The Montreal Protocol is one of those victories that allows us to forget. We are not wired to recognise an absence; we don’t spend our days celebrating the eradication of smallpox, or the fact that diphtheria no longer ravages our cities. But were the protocol not in force, scarcely a day would pass when the problem did not impinge on our consciousness. The UN maintains that the protocol
“will have prevented 2 million cases of skin cancer annually by 2030″.
There are still issues to resolve. Earlier this year, scientists detected four new ozone-depleting chemicals in the atmosphere, which are likely to be either industrial feedstocks or black market products. There will always be cheats and freeloaders, but the treaty can keep evolving to address new threats.

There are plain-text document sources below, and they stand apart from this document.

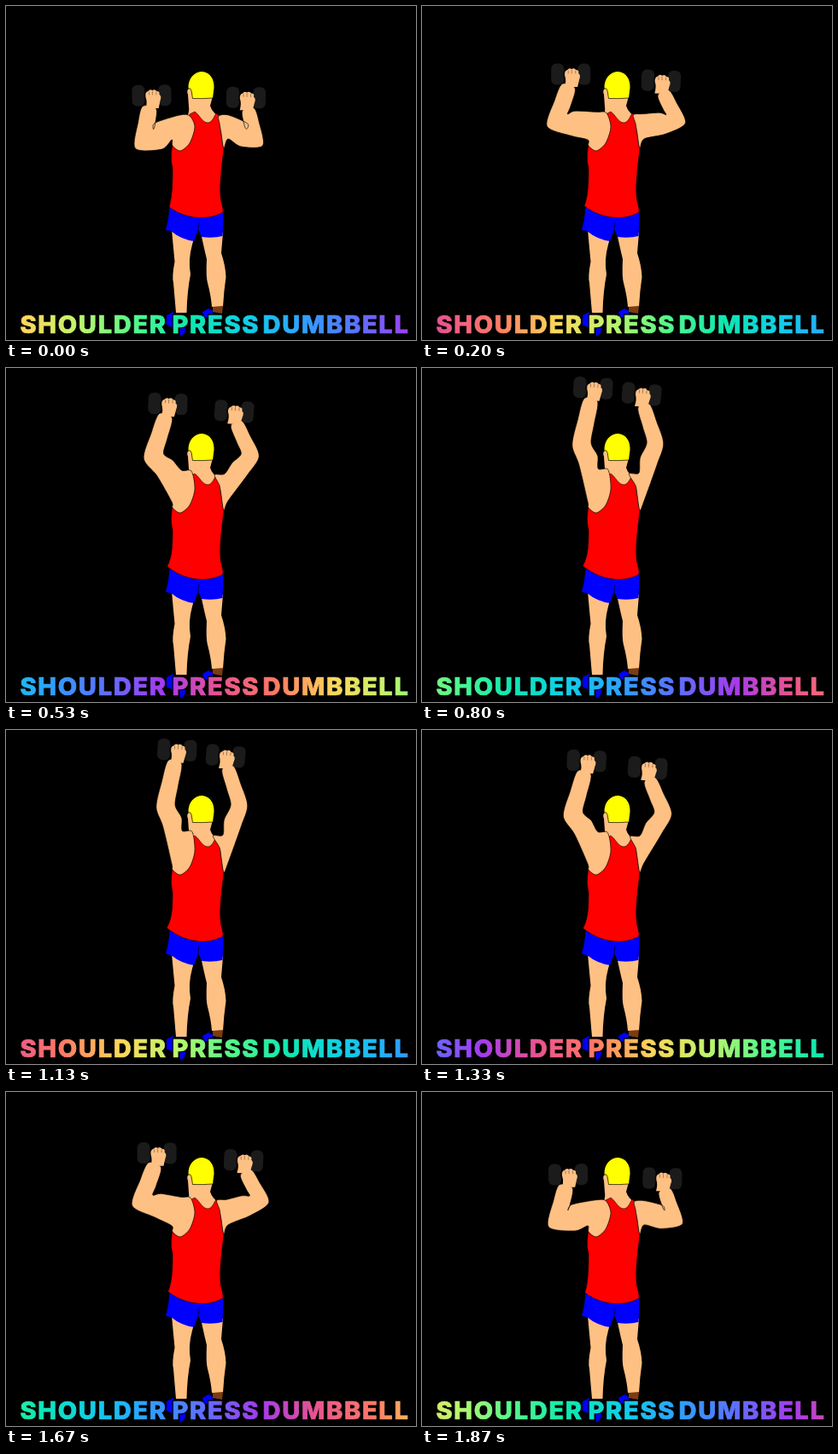
These frames come from a looping animation (480 by 392 pixels, 1.94 s). An HTML page:

```html
<!DOCTYPE html>
<html lang="en">
<head>
<meta charset="utf-8">
<title>Shoulder press dumbbell</title>
<style>
  html, body { margin: 0; width: 100%; height: 100%; overflow: hidden; background: #000; }
  svg { display: block; width: 100vw; height: 100vh; }
  .skin { fill: #ffc083; }
  .line { fill: none; stroke: #000; stroke-width: .7; stroke-linecap: round; }
  .arm { stroke: #000; stroke-width: .7; }
  text { font: 800 29px Inter, "Open Sans", sans-serif; letter-spacing: 1.7px; }
</style>
</head>
<body>
<svg viewBox="0 0 480 392">
  <defs>
    <linearGradient id="rainbow" gradientUnits="userSpaceOnUse" spreadMethod="repeat" y1="0" y2="0"></linearGradient>
    <g id="weights" fill="#1b1b1b">
      <rect x="-23" y="-12.500" width="15" height="25" rx="6"/>
      <rect x="8" y="-12.500" width="15" height="25" rx="6"/>
      <rect x="-9" y="-3" width="18" height="6" fill="#0c0c0c"/>
    </g>
    <g id="fist">
      <path class="skin" d="M-8,14 Q-6,6 -8,1 Q-9,-5 -5,-6 Q-3,-9 0,-7 Q3,-9 5,-6 Q9,-6 8,-2 Q11,0 9,5 L7,14 Z"/>
      <path class="line" d="M-4,-5 V-2 M0,-6 V-2 M4.500,-5 V-2" stroke-opacity=".5"/>
    </g>
    <g id="title">
      <text x="16.500" y="383.500">SHOULDER</text>
      <text x="194.500" y="383.500">PRESS</text>
      <text x="300.500" y="383.500">DUMBBELL</text>
    </g>
  </defs>

  <rect width="480" height="392"/>
  <path fill="#00f" d="M188,363 L196,359 V378 L188,374 Z M203,372 H211 L209,384 L204,388 Z M230,359 L237,355 L242,358 V365 H232 Z"/>
  <path class="skin" d="M194,262 Q196,285 197.500,300 Q194,318 196,325 L199,360 H211.500 Q212,335 216,315 Q213,298 218,280 L222,266 Z"/>
  <path class="skin" d="M228,266 Q232,285 235,297 Q234,318 236,325 Q240,340 241,353 H254 Q255,335 257.500,318 Q257,305 252,290 L254,266 Z"/>
  <path fill="#7a3c14" d="M242,353 L254,352 L253,361 L242,359 Z"/>
  <path fill="#00f" d="M192,232 L190,250 L187,263 L193,264 Q205,274 220,276 L225,262 L229,271 Q242,273 253.500,270 L255,238 Z"/>
  <path class="line" d="M225,262 L226,254"/>
  <path class="skin" d="M214,97 Q211,99 213,104 L214,118 Q215,124 212,130 L236,142 L250,131 Q241,124 239,117 L242,106 Z"/>
  <path id="shirt" fill="#f00" stroke="#000" stroke-width=".6"/>
  <g id="arms"></g>
  <path fill="#ff0" d="M218,108.500 C218,102 217,97 213.500,97 C213,84 221,77 230,77 C239,78 244,86 243.500,96 L242,108 Q230,109 218,108.500 Z"/>
  <path class="line" d="M213,97 Q217,95 217.500,102 L218.500,108.500 Q230,109 242,108"/>
  <use href="#title" stroke="#000" stroke-width="3"/>
  <use href="#title" fill="url(#rainbow)" stroke="url(#rainbow)" stroke-width=".7"/>
</svg>
<script>
const STEPS = 29, LOOP = 1940, PERIOD = 660;
const $ = id => document.getElementById(id);

const COLORS = '#ffd65a #c0f56b #55f78a #0fe8b0 #10cfe8 #2ea0ff #5f6eff #a53bec #e8558e #ff7864 #ffd65a'.split(' ');
$('rainbow').innerHTML = COLORS.map((c, i) => `<stop offset="${i / 10}" stop-color="${c}"/>`).join('');

// Each joint travels along a quadratic curve: start, control, end.
const ARMS = [
  { side: -1, size: 1,
    grip: [[170.5, 105], [171.5, 67.5], [202.5, 20]],
    elbow: [[161, 157], [146, 122], [189, 87]],
    shoulder: [[205, 146], [206, 140], [208, 136]],
    armhole: [[194, 157], [195, 164], [204, 170], [215, 161], [221, 142]] },
  { side: 1, size: .88,
    grip: [[281, 107.5], [284.5, 81], [255, 26.5]],
    elbow: [[292, 155], [311, 120.5], [271, 86]],
    shoulder: [[259, 146], [257, 144], [252, 141]],
    armhole: [[260, 156], [255, 167], [252, 150], [250, 138]] }
];

const add = (p, q, k = 1) => [p[0] + q[0] * k, p[1] + q[1] * k];
const mix = (p, q, k) => add(p, add(q, p, -1), k);
const unit = ([x, y]) => [x / Math.hypot(x, y), y / Math.hypot(x, y)];
const toward = (p, q) => unit(add(q, p, -1));
const bezier = ([a, b, c], k) => mix(mix(a, b, k), mix(b, c, k), k);

for (const arm of ARMS) {
  const group = document.createElementNS('http://www.w3.org/2000/svg', 'g');
  group.innerHTML = '<use href="#weights"/><path class="skin arm"/><use href="#fist"/>';
  $('arms').append(group);
  [arm.weights, arm.outline, arm.fist] = group.children;
}

// Builds the arm's silhouette around its bones.
function armOutline({ side, size, armhole }, grip, elbow, shoulder, raise) {
  const outward = (p, q) => {
    const [x, y] = toward(p, q);
    return [-side * y, side * x];
  };
  const wrist = add(grip, [side * 2.5, 14]);
  const forearm = mix(elbow, wrist, .5), upper = mix(elbow, shoulder, .4);
  const foreOut = outward(elbow, wrist), upperOut = outward(shoulder, elbow);
  const bend = unit(add(toward(wrist, elbow), toward(shoulder, elbow)));
  const wristHalf = 8 * size, foreHalf = 10 * size;
  const elbowHalf = (14 - 4 * raise) * size, upperHalf = (16 - 4 * raise) * size;
  return [
    add(wrist, foreOut, wristHalf), add(forearm, foreOut, foreHalf),
    add(elbow, bend, elbowHalf), add(upper, upperOut, upperHalf),
    ...armhole,
    add(shoulder, [-side * 10, -17]), add(shoulder, [side * 1.5, -18]),
    add(upper, upperOut, -upperHalf), add(elbow, bend, -elbowHalf * 1.2),
    add(forearm, foreOut, -foreHalf), add(wrist, foreOut, -wristHalf)
  ];
}

function smoothClosed(points) {
  const n = points.length, at = i => points[(i + n) % n];
  const curves = points.map((p, i) => {
    const next = at(i + 1);
    const out = add(p, add(next, at(i - 1), -1), 1 / 7);
    const into = add(next, add(at(i + 2), p, -1), -1 / 7);
    return `C${out} ${into} ${next}`;
  });
  return `M${points[0]}${curves.join('')}Z`;
}

function draw(time) {
  const ticks = Math.floor(time % LOOP / 10);
  const step = Math.min(STEPS - 1, Math.floor((ticks + .5) * 3 / 20));
  const raise = Math.sin(Math.PI * step / STEPS);

  for (const arm of ARMS) {
    const [grip, elbow, shoulder] = [arm.grip, arm.elbow, arm.shoulder].map(path => bezier(path, raise));
    const place = ([x, y]) => `translate(${x} ${y}) rotate(${4 * raise + arm.side})`;
    arm.weights.setAttribute('transform', place(grip));
    arm.fist.setAttribute('transform', place(add(grip, [1, 1])));
    arm.outline.setAttribute('d', smoothClosed(armOutline(arm, grip, elbow, shoulder, raise)));
  }

  $('shirt').setAttribute('d', `M215,127 L221,124 C226,127 230,137 236,137 C241,137 243,131 246,126 L250,129
    C251,142 252,154 255,168 C253,185 250,205 251,222 C251,230 255,236 254,242
    C240,251 212,252 ${191 - 3 * raise},${236 - 4 * raise} C195,221 195,205 195,190 C192,178 194,170 195,160 L212,140 Z`);

  const start = 18 + step * 2 / STEPS * PERIOD;
  $('rainbow').setAttribute('x1', start);
  $('rainbow').setAttribute('x2', start + PERIOD);
}

function loop(time) {
  draw(time);
  requestAnimationFrame(loop);
}
draw(0);
requestAnimationFrame(loop);
</script>
</body>
</html>
```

The Montreal Protocol has famously done more to prevent global warming (which was not its purpose) than the Kyoto Protocol, which was designed to prevent it. This is because some of the chemicals the ozone treaty bans are also powerful greenhouse gases.
So what’s the difference? Why is the Montreal Protocol effective while the Kyoto Protocol and subsequent efforts to prevent climate breakdown are not?
Part of the answer must be that the fossil fuel industry is much bigger than the halogenated hydrocarbon industry, and its lobbying power much greater. Retiring fossil fuel is technically just as feasible as replacing ozone-depleting chemicals, given the wide range of technologies for generating useful energy, but politically much tougher.
But I don’t think that’s the only factor. When the Montreal Protocol was negotiated, during the mid-1980s, the notion that governments could intervene in the market was under sustained assault, but not yet conquered. Even Margaret Thatcher, while speaking the language of market fundamentalism, was dirigiste by comparison to her successors: enough at any rate to be a staunch supporter of the Montreal Protocol. It is almost impossible to imagine David Cameron championing such a measure. For that matter, given the current state of Congress, it’s more or less impossible to see Barack Obama doing it either.
By the mid-1990s, the doctrine of market fundamentalism – also known as neoliberalism – had almost all governments by the throat. Any politicians who tried to protect the weak from the powerful or the natural world from industrial destruction were punished by the corporate media or the markets.
This extreme political doctrine – that governments must cease to govern – has made direct, uncomplicated action almost unthinkable. Just as the extent of humankind’s greatest crisis – climate breakdown – became clear, governments willing to address it were everywhere being disciplined or purged.
Since then, this doctrine has caused financial crises and economic collapse, the destruction of livelihoods, mountainous debt, insecurity and the devastation of the living planet. It has, as Thomas Piketty demonstrates, replaced enterprise with patrimonial capitalism: neoliberal economies rapidly become dominated by rent and inherited wealth, in which social mobility stalls. But despite these evident failures, despite the fact that the claims of market fundamentalism have been disproven as dramatically as those of state communism, somehow this zombie ideology staggers on. Were the ozone hole to have been discovered today, governments would have announced talks about talks about talks, and we would still be discussing whether something should be done as our skin turned to crackling.
Tackling any environmental crisis, especially climate breakdown, requires a resumption of political courage: the courage just to open the sodding gate.